> [TASK TO CARRY OUT]:
Whenever a line in the data holds the string "nearest", copy that line.

> [Dataset entries]:
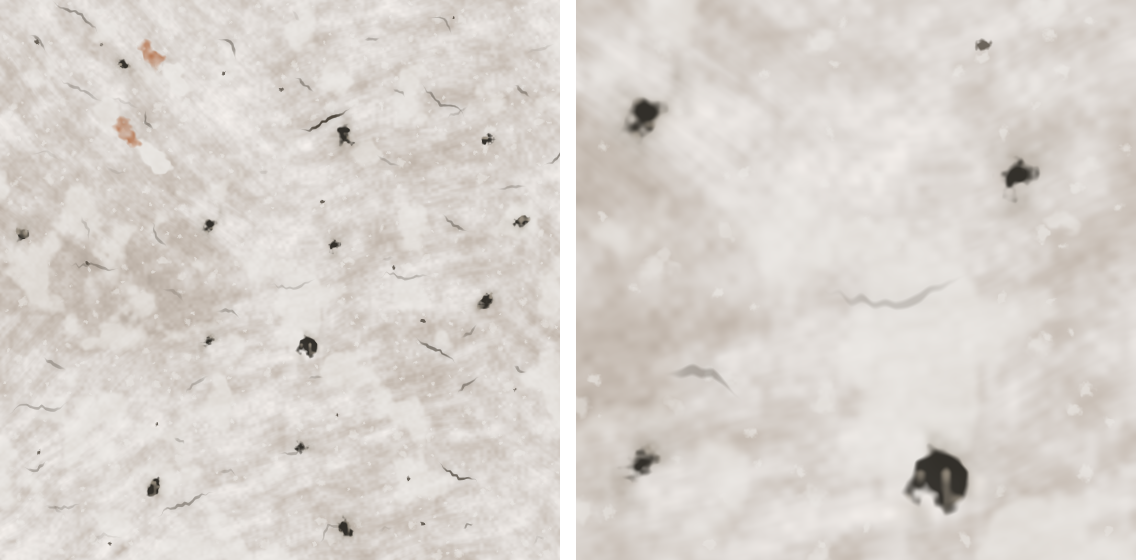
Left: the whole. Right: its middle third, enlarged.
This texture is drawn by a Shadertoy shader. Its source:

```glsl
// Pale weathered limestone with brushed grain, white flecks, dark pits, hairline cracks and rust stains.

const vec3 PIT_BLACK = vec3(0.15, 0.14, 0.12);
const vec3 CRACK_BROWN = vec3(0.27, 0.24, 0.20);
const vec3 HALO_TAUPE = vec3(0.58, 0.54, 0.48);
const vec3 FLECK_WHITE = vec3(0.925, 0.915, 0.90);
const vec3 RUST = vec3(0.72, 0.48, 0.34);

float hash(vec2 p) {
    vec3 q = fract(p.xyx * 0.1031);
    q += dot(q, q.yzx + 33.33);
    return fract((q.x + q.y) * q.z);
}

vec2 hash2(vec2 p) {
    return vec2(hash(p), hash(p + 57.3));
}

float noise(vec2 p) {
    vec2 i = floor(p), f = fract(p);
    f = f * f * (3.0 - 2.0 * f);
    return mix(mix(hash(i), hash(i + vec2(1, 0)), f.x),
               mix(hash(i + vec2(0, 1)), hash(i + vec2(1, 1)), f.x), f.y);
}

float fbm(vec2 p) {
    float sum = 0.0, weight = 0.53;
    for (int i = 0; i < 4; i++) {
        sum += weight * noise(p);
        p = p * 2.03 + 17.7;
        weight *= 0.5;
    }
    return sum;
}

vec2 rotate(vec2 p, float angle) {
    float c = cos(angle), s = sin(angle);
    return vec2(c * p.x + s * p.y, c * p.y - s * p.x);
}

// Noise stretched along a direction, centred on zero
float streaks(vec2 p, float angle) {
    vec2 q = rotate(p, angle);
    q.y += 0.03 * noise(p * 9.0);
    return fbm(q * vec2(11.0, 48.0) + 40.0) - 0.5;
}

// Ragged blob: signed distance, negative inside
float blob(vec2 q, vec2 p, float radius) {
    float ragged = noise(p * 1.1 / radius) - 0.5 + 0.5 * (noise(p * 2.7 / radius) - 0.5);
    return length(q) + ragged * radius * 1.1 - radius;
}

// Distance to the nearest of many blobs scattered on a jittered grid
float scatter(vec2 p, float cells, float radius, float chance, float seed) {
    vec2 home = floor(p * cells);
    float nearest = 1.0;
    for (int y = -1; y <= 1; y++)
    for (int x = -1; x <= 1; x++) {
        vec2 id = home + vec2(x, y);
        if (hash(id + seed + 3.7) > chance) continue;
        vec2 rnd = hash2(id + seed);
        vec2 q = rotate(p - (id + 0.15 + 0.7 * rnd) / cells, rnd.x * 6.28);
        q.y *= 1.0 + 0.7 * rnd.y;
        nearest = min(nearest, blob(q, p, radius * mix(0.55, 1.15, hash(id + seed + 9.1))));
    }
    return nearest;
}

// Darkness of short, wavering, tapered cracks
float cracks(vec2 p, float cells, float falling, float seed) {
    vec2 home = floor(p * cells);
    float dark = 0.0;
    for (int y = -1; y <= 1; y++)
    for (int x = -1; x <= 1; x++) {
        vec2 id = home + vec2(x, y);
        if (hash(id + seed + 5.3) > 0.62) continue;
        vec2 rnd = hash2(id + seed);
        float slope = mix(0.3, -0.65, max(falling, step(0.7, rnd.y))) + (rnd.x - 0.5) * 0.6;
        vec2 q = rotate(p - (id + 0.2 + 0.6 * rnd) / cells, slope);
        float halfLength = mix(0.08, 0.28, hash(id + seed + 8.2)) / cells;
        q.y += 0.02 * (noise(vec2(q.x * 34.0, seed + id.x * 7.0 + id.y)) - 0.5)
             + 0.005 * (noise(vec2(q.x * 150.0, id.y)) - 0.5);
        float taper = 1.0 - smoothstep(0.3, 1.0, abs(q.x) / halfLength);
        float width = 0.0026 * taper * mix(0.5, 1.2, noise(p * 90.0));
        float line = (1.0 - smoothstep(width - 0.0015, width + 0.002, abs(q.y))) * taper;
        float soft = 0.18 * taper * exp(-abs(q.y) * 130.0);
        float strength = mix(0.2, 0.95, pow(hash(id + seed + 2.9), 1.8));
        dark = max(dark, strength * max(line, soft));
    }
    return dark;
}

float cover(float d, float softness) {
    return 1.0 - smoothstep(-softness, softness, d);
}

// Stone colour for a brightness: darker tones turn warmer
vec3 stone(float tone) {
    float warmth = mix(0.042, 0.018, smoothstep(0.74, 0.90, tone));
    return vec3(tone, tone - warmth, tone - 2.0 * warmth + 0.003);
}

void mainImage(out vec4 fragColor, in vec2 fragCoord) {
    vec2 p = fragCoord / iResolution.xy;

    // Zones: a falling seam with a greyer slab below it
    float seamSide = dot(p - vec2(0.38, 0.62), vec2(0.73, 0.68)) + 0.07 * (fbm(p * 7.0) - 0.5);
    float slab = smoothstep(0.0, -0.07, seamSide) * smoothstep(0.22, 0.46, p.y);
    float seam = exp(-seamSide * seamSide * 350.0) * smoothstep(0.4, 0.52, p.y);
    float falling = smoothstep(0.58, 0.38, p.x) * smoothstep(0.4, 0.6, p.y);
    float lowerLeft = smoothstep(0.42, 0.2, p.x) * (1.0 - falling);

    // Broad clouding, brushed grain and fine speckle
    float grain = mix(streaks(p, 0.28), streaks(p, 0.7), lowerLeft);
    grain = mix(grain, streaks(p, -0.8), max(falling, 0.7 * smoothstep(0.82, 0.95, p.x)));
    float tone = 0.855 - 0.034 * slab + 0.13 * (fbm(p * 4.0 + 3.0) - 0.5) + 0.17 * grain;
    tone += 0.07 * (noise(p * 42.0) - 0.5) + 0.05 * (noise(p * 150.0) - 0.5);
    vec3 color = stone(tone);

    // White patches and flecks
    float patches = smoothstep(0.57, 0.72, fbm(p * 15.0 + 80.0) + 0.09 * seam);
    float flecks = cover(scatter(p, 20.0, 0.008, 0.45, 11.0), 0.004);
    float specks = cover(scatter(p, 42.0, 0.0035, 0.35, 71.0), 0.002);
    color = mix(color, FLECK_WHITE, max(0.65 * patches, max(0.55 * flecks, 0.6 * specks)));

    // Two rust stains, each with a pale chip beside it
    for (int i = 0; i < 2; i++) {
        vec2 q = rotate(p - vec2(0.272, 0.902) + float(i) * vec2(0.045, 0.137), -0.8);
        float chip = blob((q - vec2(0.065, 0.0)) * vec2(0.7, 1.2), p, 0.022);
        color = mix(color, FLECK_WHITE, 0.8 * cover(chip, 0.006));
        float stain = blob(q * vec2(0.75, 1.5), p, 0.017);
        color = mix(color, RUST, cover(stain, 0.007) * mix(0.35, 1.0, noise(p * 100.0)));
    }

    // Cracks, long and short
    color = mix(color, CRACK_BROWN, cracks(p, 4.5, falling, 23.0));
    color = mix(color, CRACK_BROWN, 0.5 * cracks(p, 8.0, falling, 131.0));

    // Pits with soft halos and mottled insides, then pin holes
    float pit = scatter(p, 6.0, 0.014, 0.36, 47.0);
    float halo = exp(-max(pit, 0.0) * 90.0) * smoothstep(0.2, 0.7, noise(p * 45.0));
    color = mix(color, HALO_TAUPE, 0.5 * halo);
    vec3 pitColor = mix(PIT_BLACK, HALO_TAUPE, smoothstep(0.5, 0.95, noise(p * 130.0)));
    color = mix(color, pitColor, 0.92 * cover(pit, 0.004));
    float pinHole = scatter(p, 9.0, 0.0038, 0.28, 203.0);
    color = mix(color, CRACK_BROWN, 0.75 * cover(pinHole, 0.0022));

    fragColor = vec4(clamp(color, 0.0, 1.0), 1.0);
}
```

--

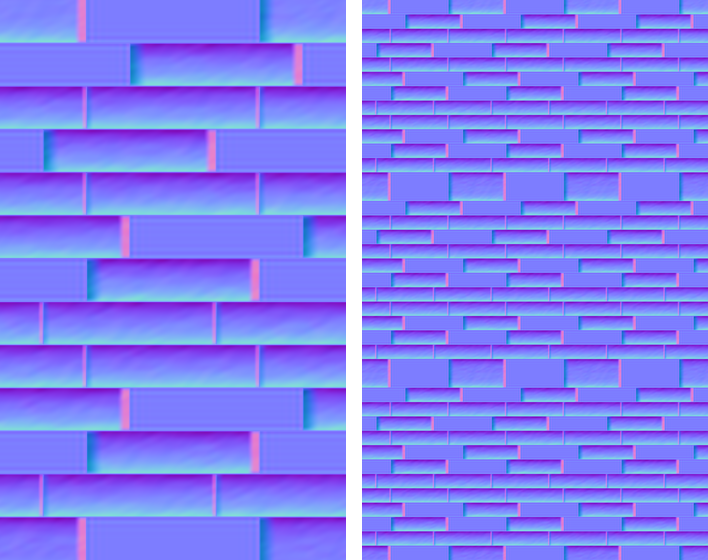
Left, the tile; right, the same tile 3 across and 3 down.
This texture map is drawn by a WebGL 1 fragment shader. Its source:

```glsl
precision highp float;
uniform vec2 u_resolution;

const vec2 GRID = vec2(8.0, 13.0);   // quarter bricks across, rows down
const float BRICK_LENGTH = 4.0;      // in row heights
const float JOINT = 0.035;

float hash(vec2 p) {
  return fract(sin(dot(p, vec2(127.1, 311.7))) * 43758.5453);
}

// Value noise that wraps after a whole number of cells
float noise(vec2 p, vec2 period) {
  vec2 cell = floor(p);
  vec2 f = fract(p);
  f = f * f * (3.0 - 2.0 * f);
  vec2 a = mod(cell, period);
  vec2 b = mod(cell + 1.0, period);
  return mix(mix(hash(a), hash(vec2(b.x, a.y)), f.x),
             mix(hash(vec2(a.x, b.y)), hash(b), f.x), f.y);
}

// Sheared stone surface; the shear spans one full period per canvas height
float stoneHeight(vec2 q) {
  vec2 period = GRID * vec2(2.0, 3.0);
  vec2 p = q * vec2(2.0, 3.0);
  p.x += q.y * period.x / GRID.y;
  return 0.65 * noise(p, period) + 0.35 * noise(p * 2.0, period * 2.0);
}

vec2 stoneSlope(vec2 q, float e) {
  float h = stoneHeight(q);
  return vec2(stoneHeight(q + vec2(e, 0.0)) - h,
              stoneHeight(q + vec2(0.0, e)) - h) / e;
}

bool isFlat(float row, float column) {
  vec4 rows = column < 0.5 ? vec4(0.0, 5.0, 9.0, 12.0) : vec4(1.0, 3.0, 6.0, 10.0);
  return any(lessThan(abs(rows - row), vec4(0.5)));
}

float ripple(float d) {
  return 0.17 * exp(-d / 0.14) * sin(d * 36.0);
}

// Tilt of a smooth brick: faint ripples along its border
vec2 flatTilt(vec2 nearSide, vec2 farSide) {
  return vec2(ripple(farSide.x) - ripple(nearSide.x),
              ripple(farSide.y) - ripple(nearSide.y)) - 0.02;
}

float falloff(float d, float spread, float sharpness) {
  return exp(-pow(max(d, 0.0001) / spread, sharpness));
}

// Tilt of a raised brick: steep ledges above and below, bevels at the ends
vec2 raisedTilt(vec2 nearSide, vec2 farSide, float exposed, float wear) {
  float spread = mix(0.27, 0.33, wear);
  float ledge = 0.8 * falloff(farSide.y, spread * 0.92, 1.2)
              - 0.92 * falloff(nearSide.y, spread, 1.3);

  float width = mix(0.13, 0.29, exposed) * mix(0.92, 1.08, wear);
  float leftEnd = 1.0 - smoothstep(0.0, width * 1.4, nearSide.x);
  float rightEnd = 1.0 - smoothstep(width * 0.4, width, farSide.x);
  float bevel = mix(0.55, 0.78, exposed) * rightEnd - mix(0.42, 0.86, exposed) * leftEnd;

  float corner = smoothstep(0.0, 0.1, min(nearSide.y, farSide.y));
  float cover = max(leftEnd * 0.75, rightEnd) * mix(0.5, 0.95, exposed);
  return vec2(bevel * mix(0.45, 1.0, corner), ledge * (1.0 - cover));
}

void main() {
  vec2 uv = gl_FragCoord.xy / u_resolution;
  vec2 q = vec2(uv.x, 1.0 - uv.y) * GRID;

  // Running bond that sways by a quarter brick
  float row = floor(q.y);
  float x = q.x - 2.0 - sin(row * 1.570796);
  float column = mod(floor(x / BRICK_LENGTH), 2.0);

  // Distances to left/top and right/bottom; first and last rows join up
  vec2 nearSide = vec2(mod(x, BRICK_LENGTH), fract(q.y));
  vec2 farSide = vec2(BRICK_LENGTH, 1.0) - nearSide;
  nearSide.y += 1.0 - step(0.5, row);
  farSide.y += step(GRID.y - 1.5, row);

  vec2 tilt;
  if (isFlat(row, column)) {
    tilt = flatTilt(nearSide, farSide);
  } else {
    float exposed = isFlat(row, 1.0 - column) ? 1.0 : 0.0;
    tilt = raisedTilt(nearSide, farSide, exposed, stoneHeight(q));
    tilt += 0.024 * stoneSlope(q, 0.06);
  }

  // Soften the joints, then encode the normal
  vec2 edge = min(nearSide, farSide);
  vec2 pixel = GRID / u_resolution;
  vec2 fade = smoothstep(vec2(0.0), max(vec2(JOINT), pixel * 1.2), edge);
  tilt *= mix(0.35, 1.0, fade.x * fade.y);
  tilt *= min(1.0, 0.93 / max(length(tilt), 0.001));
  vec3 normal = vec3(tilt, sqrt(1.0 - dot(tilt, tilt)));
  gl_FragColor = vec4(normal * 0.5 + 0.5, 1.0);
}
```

> [PROBLEM SOLUTION]:
// Distance to the nearest of many blobs scattered on a jittered grid
    float nearest = 1.0;
        nearest = min(nearest, blob(q, p, radius * mix(0.55, 1.15, hash(id + seed + 9.1))));
    return nearest;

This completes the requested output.